At 5 p.m., restaurants were required to close their doors. Earlier in the day, Gov. Larry Hogan ordered that all restaurants and bars in the state shut down due to concerns about the spread of coronavirus. There were exceptions for drive-through and carry-out orders.
Restaurateurs were already reeling from steep declines in business over the last week as people opted not to visit crowded places. With the closures, restaurant owners told Bethesda Beat they are worried about the future of their businesses and employees.
“You feel like this big giant metal door has closed and you hear it rattle behind you,” said Stephanie Salvatore, who co-owns Persimmon in Bethesda and Wild Tomato and Sal’s Italian Kitchen in Cabin John with her husband, Damian.
“It’s devastating,” said Ashish Alfred, who owns Duck Duck Goose in Bethesda and Baltimore and George’s Chophouse in Bethesda.
Alfred said he was most concerned about his employees.
“There’s no way you can afford to pay your tipped employees when you’re closed,” he said. “Most of our employees live paycheck to paycheck. I’m not going to take a salary if my people are out of work.”
Chairs were flipped on top of tables at Gusto Farm to Street
in Bethesda, which had only delivery and pick-up service.
Restaurant owners said their ability to survive the mandatory closure depends on how long it lasts and how flexible landlords are about rent.
Riccardo Pietrobono, who co-owns five restaurants in Montgomery County, said two of his restaurants, Alatri Brothers in Bethesda and Olazzo in Silver Spring, “won’t last very long” being closed.
“Unless we get relief from landlords, I don’t see how Silver Spring and Alatri Brothers are going to be able to survive longer than a month, he said.
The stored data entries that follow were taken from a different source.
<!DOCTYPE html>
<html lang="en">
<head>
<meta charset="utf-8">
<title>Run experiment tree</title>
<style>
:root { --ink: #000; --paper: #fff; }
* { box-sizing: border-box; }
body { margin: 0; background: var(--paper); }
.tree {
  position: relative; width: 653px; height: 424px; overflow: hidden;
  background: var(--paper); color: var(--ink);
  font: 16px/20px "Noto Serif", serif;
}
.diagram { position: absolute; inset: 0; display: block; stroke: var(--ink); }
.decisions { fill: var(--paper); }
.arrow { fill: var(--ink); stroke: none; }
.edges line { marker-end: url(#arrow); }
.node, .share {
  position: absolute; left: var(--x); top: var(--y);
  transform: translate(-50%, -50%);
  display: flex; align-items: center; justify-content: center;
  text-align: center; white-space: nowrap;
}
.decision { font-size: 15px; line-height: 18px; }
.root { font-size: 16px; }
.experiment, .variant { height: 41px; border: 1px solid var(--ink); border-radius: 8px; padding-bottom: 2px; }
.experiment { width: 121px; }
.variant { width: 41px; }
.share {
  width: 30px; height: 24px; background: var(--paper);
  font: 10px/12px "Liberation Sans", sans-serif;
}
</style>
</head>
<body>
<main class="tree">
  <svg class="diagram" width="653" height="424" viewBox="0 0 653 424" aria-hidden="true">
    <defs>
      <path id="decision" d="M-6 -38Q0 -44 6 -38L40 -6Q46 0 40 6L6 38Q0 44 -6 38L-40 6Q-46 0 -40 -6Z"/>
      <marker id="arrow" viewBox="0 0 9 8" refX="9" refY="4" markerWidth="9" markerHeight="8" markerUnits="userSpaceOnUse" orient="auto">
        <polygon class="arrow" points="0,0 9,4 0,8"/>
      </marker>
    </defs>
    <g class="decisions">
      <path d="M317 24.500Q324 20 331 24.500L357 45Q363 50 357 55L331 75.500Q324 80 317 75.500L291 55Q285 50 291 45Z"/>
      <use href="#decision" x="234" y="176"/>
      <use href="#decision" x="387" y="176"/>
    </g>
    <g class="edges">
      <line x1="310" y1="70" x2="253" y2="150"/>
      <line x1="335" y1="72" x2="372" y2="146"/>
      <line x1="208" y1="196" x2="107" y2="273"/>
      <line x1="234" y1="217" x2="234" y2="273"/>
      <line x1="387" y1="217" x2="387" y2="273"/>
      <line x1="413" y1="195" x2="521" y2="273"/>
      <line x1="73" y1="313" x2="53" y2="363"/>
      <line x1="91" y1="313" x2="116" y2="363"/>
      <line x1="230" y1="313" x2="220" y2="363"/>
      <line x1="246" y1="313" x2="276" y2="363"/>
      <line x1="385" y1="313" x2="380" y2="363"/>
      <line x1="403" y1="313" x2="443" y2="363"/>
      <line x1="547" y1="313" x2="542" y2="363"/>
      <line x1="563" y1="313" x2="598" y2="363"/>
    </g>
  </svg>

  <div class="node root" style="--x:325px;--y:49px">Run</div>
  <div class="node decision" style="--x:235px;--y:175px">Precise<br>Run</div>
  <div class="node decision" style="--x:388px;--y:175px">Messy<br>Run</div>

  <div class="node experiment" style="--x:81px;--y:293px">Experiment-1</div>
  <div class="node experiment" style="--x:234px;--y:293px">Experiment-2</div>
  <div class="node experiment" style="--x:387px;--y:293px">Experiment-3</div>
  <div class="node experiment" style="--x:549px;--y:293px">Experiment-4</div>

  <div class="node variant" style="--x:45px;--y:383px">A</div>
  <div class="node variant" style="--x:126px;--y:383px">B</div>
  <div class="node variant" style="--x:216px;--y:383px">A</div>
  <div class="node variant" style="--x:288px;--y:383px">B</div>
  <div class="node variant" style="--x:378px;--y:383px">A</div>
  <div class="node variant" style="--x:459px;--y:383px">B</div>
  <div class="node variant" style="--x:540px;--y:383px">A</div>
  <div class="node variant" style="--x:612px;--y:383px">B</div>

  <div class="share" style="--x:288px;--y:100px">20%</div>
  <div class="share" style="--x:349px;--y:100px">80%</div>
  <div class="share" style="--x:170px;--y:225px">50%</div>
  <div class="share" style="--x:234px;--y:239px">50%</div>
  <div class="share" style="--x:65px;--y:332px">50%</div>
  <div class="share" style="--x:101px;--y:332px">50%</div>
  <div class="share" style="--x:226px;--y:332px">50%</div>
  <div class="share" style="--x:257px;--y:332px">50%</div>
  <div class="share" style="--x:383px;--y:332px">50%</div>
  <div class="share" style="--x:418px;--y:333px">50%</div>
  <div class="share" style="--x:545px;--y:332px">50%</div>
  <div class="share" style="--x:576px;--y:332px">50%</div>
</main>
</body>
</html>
His other restaurants, Olazzo in Bethesda and Gringos and Mariachis in Bethesda and Potomac, should be OK “as long as the staff is willing to come back.”
Gringos & Mariachis was among countless restaurants in Bethesda
offering takeout service after having to shut down their table service.
Jennifer Meltzer, who owns All Set Restaurant & Bar in Silver Spring, said she told her landlord: “If you want me here when we get through this, you have to work with me now.”
Many local restaurants will offer takeout and delivery service, as allowed by the governor’s order. But owners said takeout and delivery are far from a panacea. “You can’t survive on takeout,” Pietrobono said.
Alfred said it’s expensive to provide takeout because you have to have a cook and manager on duty. “The juice has got to be worth the squeeze,” he said. “I want to keep my people working, but it has to be sustainable.”
Customers line up outside closed doors at &Pizza on Old Georgetown Road
in Bethesda. An employee opens the doors only to slide through their order.
Restaurants are dealing with an immediate problem: what to do with excess perishable food.
Olazzo in Bethesda and both Gringos and Mariachis locations are offering steep discounts on takeout and delivery orders to reduce their food stocks and, Pietrobono said, to “get the kitchen guys some hours.” He estimated that the value of the inventory of perishable food in his five restaurants is $15,000.
Two food rescue operations in Montgomery County — Community Food Rescue and Nourish Now — said they are hearing from many restaurants, as well as caterers and venues where food is served, such as casinos and bowling alleys.
“We’re getting a lot of phone calls — about six a day starting Saturday,” said Brett Meyers, executive director of Nourish Now. “We are just constantly picking up and expanding on our vehicles to pick up food. It’s getting pretty intense.”
Dunkin’ on Cordell Avenue posted that it removed its indoor/outdoor
seating to comply with current regulations. Customers can still
place an order at the counter for pickup or on their mobile app.
For restaurant owners, not knowing when they will be able to re-open is the hardest part. “I think the scariest thing is the uncertainty,” Alfred said.
“I think this is going to hurt a lot of people,” Pietrobono said. “It’s a stressful business under the best of circumstances. Some people might rethink their career paths.”
Added Meltzer: “When this is over, I think there will be less restaurants. My heart is breaking for everyone right now.”